TASK OBJECTIVE: Search the listing for the string "hinge" and copy every line that contains it.

RECORDS FOR PROCESSING:
───

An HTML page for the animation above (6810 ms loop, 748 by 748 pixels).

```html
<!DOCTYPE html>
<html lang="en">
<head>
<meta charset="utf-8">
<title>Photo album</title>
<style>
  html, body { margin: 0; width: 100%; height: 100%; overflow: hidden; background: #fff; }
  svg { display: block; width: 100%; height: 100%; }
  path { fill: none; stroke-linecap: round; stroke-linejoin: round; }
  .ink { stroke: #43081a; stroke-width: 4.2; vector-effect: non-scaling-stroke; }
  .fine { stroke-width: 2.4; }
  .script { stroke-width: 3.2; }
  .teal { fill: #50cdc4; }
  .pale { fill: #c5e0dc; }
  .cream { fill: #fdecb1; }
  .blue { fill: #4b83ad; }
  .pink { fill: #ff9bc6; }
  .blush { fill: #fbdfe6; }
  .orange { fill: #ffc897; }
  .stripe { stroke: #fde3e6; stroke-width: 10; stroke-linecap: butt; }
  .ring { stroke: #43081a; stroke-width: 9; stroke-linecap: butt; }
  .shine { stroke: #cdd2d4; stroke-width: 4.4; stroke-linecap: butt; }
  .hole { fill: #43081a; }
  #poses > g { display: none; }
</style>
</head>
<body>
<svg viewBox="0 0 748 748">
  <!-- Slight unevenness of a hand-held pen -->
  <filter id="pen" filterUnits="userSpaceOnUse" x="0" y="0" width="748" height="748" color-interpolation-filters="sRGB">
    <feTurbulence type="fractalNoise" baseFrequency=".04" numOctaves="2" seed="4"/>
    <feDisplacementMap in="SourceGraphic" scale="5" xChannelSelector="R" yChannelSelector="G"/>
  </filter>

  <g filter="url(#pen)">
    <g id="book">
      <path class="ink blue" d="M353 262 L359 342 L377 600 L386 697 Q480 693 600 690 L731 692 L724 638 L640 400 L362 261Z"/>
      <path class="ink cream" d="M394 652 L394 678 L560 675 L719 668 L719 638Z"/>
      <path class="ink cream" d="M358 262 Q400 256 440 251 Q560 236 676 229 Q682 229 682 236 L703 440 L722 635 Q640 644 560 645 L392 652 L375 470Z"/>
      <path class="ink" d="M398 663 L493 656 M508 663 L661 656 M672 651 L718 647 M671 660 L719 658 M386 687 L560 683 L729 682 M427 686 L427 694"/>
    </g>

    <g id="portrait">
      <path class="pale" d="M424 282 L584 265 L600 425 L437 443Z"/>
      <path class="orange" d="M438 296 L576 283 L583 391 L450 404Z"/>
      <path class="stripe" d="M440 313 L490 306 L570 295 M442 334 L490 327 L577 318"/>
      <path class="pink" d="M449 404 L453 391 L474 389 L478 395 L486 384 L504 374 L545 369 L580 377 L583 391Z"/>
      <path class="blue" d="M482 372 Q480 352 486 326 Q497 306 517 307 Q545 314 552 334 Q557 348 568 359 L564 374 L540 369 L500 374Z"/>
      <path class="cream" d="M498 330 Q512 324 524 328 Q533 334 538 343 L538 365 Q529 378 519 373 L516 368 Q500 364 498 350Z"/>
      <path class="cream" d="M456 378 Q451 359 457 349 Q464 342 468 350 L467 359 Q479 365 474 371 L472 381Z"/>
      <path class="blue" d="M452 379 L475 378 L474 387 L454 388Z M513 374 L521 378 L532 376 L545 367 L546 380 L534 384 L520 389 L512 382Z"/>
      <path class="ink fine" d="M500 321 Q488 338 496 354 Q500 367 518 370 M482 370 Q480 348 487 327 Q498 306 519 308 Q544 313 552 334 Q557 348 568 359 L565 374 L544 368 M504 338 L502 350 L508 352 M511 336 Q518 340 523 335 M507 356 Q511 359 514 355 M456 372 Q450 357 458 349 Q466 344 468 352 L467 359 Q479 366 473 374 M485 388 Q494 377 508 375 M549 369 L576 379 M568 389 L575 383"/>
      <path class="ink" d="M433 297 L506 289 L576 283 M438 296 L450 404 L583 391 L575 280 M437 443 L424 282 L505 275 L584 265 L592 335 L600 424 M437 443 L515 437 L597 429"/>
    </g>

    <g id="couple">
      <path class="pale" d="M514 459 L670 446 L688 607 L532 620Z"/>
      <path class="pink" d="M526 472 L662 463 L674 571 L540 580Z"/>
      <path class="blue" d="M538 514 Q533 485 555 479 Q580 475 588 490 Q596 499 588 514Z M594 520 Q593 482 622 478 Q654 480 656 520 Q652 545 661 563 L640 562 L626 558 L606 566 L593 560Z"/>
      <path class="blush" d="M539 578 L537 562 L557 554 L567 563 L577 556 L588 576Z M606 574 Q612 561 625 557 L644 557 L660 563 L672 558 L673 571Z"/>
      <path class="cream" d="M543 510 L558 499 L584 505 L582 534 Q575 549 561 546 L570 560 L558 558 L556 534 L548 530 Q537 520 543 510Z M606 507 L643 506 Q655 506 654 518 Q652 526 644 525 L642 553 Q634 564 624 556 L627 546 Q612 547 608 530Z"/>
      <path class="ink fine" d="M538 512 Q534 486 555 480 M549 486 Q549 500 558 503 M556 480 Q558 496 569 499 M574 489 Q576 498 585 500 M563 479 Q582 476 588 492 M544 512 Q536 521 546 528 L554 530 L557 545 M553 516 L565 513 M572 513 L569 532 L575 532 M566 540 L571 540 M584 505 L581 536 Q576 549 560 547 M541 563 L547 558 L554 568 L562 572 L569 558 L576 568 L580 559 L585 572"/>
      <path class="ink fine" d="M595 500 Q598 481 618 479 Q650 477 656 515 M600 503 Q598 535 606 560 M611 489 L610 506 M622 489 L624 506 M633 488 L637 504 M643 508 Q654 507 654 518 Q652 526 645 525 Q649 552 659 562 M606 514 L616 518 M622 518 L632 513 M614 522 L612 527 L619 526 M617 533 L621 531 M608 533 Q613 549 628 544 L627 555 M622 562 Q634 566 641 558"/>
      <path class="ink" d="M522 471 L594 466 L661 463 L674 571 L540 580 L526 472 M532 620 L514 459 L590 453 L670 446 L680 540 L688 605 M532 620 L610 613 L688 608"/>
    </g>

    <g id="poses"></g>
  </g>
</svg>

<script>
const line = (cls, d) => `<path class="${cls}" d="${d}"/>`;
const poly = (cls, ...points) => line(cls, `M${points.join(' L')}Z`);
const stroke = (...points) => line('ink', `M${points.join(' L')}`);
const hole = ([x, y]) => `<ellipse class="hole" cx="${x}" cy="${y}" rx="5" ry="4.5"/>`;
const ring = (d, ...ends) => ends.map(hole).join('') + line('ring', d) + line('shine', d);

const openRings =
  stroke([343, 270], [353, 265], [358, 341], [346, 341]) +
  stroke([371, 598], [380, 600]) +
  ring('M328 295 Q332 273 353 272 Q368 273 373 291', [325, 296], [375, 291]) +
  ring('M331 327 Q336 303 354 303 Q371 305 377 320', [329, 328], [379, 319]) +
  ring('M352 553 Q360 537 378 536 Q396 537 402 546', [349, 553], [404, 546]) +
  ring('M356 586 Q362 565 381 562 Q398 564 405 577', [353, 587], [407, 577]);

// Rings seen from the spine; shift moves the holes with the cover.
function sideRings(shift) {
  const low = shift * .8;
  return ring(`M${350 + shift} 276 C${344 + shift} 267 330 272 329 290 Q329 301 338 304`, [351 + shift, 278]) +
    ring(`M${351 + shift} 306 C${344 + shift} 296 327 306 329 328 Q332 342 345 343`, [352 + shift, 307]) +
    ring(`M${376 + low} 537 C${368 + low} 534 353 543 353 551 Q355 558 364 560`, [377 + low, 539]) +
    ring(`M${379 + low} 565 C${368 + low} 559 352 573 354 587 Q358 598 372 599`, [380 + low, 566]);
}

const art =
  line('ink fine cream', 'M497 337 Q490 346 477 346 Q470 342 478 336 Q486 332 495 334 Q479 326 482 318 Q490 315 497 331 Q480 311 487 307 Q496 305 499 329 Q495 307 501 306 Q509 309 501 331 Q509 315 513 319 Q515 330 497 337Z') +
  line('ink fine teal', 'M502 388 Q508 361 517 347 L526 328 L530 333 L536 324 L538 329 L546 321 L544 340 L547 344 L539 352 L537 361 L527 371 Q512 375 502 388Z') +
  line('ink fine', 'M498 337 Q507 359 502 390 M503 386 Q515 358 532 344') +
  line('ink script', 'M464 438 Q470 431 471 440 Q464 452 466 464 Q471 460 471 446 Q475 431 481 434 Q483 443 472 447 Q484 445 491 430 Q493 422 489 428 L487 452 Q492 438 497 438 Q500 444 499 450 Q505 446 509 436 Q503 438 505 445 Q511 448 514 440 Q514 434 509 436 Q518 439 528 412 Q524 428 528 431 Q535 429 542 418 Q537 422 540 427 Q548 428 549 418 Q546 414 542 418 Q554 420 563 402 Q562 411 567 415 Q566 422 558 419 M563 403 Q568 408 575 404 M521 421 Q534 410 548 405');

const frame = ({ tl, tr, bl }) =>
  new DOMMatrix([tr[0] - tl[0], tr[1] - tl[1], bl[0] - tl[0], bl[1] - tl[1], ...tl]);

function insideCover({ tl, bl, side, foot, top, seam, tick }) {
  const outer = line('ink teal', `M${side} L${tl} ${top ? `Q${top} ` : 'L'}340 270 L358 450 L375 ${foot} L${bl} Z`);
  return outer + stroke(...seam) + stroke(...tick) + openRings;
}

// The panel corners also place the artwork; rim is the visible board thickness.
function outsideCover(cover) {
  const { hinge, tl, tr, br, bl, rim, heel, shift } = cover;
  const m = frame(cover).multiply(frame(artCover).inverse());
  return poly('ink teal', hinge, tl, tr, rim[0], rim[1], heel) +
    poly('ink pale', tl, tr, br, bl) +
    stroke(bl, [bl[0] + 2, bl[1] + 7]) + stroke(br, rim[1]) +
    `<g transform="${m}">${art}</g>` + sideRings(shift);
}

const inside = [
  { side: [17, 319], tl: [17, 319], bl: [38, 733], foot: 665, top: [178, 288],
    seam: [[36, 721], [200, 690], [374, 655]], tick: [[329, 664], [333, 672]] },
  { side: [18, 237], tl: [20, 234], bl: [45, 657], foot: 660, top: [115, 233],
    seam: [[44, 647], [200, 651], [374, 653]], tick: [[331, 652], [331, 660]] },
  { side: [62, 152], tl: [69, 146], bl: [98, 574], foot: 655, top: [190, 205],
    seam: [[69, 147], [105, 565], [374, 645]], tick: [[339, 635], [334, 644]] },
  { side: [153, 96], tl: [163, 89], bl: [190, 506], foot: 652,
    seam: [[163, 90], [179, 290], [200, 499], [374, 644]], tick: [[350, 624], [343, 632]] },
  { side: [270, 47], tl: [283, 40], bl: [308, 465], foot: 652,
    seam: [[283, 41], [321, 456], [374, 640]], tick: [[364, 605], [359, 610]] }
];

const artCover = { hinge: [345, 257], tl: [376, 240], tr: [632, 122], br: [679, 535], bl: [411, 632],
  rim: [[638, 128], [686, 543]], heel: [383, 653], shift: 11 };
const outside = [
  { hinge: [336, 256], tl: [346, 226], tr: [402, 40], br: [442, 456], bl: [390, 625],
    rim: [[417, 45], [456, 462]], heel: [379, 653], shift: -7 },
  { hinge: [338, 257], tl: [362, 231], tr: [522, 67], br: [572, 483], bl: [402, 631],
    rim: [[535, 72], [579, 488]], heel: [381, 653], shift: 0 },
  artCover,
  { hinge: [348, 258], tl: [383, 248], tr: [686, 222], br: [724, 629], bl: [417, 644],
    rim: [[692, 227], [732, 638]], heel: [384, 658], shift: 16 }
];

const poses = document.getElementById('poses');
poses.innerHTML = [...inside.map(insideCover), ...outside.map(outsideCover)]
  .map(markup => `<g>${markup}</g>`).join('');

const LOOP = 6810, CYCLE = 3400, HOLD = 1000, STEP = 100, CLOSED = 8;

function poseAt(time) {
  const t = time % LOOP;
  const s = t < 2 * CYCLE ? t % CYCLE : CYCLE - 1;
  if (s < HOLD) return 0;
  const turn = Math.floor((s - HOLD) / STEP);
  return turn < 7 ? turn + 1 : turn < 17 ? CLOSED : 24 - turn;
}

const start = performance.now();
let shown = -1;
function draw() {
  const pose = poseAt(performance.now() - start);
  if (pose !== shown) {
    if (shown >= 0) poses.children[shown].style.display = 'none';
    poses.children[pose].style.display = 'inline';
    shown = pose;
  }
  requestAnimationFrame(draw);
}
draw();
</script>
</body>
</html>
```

───

COMPLETED TASK:
  const { hinge, tl, tr, br, bl, rim, heel, shift } = cover;
  return poly('ink teal', hinge, tl, tr, rim[0], rim[1], heel) +
const artCover = { hinge: [345, 257], tl: [376, 240], tr: [632, 122], br: [679, 535], bl: [411, 632],
  { hinge: [336, 256], tl: [346, 226], tr: [402, 40], br: [442, 456], bl: [390, 625],
  { hinge: [338, 257], tl: [362, 231], tr: [522, 67], br: [572, 483], bl: [402, 631],
  { hinge: [348, 258], tl: [383, 248], tr: [686, 222], br: [724, 629], bl: [417, 644],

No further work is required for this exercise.